- No grades: Grades encourage extrinsic motivation and academic bulimia inconsistent with learning. While grades allow schools to assess students in a nearly industrial way, marks often discourage enthusiasm. The end and not the means can come to matter most. As impractical and unwieldy as it may be, students deserve qualitative assessment. A student who is trying hard benefits much more from a conversation than an “C.”
- Look for teachers who are good at teaching: Combining subjects would require more flexible teachers, people more notable for their instruction than their knowledge. Obviously, instructors must know their area well to answer the questions students ask, but they should also model learning by grappling with the same “in-betweenness” students will face.
- Add choices: Students might perform better if they could navigate by their talents and interests instead of by a chart of requirements. We should reward students for pursuing their passions, not for their capacity to excel at tasks that mean little or nothing to them. The exposure we wish for students should be a wide range of mental activity: expressing, experimenting, decoding, figuring, explaining, solving, and other broadly applicable abilities. If every class addressed vital mental competencies, the subject would matter less.
- Make every class a laboratory: We often give students a thousand little pieces to assemble on their own time. Instead, we might greet them with a task that requires them to identify, develop, and apply knowledge necessary to achieve that task. Have a class stage a scene from Shakespeare or write an analysis of a recent event without any parameters at all.
- Less homework: Students don’t need more to do. Brain research indicates that a good night’s sleep does more for education than an additional hour of drudgery. While some homework may be a necessary evil, learning occurs in quiet moments of reflection too. Students need time to mull over what they’ve encountered. Drilling may be necessary and can’t always happen during class, but any homework should focus on relevance and, whenever possible, thinking comprehensively.
- Attend to surroundings: Learning can occur anywhere, but a warm and comfortable setting assures students that the school cares. The corporate school communicates something else—that what’s needed is simply a place to hold classes rather than a place to enjoy community and the common purpose of learning.
- Explain everything: Many students feel acted upon, and resentment arises from any obligation, but some student diffidence comes from poorly communicated objectives and rules that, without justification, seem arbitrary. Whenever and however possible and within limits, students ought to participate meaningfully in running the school. Schools exist for them after all, and not the other way around.
If this blog had more readers, I might worry about attacks on my plans as unrealistic, vague, or just plain loony.

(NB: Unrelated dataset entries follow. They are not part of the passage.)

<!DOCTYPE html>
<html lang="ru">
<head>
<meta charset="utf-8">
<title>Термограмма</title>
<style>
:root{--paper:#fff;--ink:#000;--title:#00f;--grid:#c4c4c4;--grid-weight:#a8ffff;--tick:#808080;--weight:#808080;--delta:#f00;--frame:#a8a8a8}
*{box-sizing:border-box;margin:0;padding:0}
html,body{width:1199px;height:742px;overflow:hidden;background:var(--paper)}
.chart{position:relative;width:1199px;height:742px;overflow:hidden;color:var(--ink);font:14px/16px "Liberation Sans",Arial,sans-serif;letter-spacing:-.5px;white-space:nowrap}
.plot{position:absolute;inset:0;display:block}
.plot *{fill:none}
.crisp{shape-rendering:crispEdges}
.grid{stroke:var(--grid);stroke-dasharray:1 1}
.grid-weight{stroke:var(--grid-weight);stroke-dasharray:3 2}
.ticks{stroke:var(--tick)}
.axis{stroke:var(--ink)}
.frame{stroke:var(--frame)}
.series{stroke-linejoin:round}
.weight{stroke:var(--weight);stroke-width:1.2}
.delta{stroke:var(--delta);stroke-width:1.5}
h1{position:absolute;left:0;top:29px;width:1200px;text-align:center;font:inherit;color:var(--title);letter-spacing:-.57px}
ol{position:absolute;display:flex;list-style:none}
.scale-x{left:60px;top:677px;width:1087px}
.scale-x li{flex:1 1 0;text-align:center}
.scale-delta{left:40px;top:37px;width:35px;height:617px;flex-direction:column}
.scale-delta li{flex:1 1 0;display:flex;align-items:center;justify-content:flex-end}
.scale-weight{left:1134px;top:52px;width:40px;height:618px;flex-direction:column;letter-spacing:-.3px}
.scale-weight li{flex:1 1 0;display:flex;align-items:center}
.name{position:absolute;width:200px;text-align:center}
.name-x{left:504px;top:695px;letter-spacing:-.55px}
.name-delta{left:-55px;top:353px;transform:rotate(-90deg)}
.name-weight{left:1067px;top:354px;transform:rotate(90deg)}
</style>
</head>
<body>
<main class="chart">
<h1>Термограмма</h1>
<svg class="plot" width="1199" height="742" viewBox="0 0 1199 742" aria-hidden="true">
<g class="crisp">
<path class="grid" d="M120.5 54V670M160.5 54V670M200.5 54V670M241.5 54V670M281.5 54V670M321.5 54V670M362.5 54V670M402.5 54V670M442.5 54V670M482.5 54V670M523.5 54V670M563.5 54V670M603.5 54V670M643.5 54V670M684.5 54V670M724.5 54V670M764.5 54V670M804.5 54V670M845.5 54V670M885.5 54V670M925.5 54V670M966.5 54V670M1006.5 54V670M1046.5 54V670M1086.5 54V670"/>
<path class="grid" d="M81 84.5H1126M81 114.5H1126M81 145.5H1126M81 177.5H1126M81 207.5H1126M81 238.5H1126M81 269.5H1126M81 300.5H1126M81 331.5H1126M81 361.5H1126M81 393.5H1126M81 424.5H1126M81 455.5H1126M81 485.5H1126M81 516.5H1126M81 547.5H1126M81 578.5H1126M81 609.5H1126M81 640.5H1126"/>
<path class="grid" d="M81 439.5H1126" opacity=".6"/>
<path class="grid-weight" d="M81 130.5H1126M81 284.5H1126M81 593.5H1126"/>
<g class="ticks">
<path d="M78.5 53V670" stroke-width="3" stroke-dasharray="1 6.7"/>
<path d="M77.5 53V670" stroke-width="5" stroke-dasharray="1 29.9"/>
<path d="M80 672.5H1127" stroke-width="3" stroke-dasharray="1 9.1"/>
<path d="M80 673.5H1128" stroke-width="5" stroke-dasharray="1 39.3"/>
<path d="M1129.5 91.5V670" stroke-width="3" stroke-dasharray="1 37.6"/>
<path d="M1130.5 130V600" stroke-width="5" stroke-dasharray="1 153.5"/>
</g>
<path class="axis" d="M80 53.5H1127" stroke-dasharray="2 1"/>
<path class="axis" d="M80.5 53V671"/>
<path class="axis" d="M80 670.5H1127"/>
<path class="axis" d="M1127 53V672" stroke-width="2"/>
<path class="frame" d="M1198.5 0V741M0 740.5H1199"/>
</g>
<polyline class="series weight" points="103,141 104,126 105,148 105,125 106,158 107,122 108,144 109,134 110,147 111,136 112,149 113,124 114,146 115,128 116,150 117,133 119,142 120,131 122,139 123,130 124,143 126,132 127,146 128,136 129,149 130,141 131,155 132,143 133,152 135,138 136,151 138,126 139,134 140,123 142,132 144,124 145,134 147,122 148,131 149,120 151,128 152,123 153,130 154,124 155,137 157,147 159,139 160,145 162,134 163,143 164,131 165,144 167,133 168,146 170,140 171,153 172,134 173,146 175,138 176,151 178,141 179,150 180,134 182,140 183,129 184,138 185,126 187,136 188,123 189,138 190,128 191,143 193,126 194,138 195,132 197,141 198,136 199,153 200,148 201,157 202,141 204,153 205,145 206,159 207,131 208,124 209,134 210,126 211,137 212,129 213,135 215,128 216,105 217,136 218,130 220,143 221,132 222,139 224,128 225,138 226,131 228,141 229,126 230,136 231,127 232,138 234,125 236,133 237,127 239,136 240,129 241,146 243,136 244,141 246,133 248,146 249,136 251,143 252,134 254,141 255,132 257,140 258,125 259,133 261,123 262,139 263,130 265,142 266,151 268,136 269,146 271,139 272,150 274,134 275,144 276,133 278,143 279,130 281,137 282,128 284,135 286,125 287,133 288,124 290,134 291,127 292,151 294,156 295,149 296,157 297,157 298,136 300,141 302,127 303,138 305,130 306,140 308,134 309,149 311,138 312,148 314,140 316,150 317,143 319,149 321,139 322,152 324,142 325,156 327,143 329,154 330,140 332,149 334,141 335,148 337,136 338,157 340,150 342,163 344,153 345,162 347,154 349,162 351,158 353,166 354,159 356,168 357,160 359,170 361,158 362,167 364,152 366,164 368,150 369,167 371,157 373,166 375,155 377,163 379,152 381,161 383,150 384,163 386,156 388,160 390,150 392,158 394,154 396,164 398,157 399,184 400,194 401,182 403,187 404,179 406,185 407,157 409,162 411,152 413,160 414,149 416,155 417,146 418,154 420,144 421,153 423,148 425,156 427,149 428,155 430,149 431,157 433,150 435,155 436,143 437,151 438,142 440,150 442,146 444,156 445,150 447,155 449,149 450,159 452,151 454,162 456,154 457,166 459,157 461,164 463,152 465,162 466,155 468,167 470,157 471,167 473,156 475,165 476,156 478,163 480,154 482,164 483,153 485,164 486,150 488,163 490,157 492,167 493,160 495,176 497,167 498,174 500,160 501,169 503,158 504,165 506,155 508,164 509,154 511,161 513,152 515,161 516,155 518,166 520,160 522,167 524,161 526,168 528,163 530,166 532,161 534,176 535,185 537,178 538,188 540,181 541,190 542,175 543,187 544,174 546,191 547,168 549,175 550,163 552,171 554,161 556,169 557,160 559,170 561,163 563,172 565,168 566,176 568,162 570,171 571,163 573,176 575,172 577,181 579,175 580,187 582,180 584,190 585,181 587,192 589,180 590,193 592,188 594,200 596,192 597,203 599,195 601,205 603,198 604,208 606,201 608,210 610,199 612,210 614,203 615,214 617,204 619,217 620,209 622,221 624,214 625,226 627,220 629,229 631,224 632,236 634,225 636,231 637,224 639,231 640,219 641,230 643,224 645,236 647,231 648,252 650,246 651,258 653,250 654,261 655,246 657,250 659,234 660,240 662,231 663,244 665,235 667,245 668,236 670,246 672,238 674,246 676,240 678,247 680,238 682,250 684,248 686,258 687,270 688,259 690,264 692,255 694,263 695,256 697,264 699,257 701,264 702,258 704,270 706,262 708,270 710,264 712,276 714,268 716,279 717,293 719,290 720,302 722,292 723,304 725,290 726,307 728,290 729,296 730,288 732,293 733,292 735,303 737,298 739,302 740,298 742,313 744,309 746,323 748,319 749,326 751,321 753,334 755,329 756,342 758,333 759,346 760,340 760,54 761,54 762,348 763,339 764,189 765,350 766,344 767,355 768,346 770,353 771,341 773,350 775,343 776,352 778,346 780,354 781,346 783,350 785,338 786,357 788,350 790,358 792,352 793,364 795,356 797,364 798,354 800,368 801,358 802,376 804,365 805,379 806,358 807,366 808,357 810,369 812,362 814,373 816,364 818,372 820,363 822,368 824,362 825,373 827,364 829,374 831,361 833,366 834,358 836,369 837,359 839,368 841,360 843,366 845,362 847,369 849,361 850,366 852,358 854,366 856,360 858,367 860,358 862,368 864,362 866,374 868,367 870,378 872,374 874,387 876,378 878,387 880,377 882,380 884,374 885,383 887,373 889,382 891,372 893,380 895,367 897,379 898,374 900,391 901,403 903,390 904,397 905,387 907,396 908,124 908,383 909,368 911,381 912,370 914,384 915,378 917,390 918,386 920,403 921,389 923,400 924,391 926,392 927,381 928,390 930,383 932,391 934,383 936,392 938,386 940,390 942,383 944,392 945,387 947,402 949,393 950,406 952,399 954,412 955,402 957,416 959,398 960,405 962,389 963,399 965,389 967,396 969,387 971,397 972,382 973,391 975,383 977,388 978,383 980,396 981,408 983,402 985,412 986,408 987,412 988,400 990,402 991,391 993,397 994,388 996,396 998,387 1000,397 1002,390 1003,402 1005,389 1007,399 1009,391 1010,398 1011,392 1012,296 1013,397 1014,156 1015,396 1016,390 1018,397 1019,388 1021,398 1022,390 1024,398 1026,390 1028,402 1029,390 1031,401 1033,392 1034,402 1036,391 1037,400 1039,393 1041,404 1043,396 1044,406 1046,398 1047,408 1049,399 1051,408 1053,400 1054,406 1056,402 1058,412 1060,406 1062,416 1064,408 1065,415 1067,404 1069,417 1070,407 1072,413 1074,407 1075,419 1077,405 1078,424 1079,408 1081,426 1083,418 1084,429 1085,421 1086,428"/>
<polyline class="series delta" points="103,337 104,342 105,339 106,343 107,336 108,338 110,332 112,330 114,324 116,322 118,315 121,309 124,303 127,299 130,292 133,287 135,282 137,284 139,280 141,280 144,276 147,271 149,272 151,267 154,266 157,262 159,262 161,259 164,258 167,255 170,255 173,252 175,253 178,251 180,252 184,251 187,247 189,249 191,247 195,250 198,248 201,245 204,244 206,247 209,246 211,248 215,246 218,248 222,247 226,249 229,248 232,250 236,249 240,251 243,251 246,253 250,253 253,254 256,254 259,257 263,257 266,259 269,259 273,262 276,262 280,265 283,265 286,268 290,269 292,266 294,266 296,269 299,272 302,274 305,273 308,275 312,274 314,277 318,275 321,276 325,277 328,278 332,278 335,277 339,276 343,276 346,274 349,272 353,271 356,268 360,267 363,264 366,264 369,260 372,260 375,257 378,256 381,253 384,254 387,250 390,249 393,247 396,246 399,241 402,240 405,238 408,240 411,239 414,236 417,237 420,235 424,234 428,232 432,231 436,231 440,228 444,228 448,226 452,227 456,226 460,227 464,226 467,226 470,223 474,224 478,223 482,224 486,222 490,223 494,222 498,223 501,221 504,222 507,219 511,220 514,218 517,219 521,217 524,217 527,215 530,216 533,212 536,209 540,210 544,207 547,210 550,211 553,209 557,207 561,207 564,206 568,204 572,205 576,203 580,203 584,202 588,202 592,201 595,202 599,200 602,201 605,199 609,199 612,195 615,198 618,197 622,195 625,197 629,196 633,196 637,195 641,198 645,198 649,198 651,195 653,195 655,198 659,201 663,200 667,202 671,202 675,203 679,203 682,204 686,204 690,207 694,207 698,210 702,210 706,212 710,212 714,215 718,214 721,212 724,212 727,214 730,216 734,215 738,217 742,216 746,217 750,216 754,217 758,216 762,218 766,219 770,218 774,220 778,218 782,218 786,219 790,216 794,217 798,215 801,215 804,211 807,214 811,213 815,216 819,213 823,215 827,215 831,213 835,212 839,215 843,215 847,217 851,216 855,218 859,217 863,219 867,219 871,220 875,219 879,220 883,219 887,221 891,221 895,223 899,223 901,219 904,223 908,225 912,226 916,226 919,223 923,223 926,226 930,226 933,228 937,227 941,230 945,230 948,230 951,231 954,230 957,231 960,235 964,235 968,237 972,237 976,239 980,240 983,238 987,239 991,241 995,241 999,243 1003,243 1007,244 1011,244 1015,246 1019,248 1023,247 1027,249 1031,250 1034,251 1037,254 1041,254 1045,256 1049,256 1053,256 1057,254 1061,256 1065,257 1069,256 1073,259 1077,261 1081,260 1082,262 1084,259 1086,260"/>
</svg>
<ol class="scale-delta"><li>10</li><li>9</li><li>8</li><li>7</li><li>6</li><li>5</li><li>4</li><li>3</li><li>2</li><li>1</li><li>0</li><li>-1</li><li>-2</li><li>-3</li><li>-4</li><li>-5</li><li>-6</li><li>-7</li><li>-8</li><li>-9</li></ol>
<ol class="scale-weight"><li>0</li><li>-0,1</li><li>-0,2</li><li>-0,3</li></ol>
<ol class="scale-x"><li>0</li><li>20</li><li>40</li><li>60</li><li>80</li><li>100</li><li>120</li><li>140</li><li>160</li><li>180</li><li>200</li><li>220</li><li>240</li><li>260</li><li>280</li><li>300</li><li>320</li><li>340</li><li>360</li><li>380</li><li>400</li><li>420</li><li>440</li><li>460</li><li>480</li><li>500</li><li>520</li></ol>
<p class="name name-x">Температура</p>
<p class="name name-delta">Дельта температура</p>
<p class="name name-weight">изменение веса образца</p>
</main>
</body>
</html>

In case my proposal upsets anyone, however, I’ll put up one preliminary defense. When school starts tomorrow, I will reenter my classroom enthusiastically and do my best to take advantage of all that’s good in our current system.
I’m just dreaming, and you can’t fault a person for that.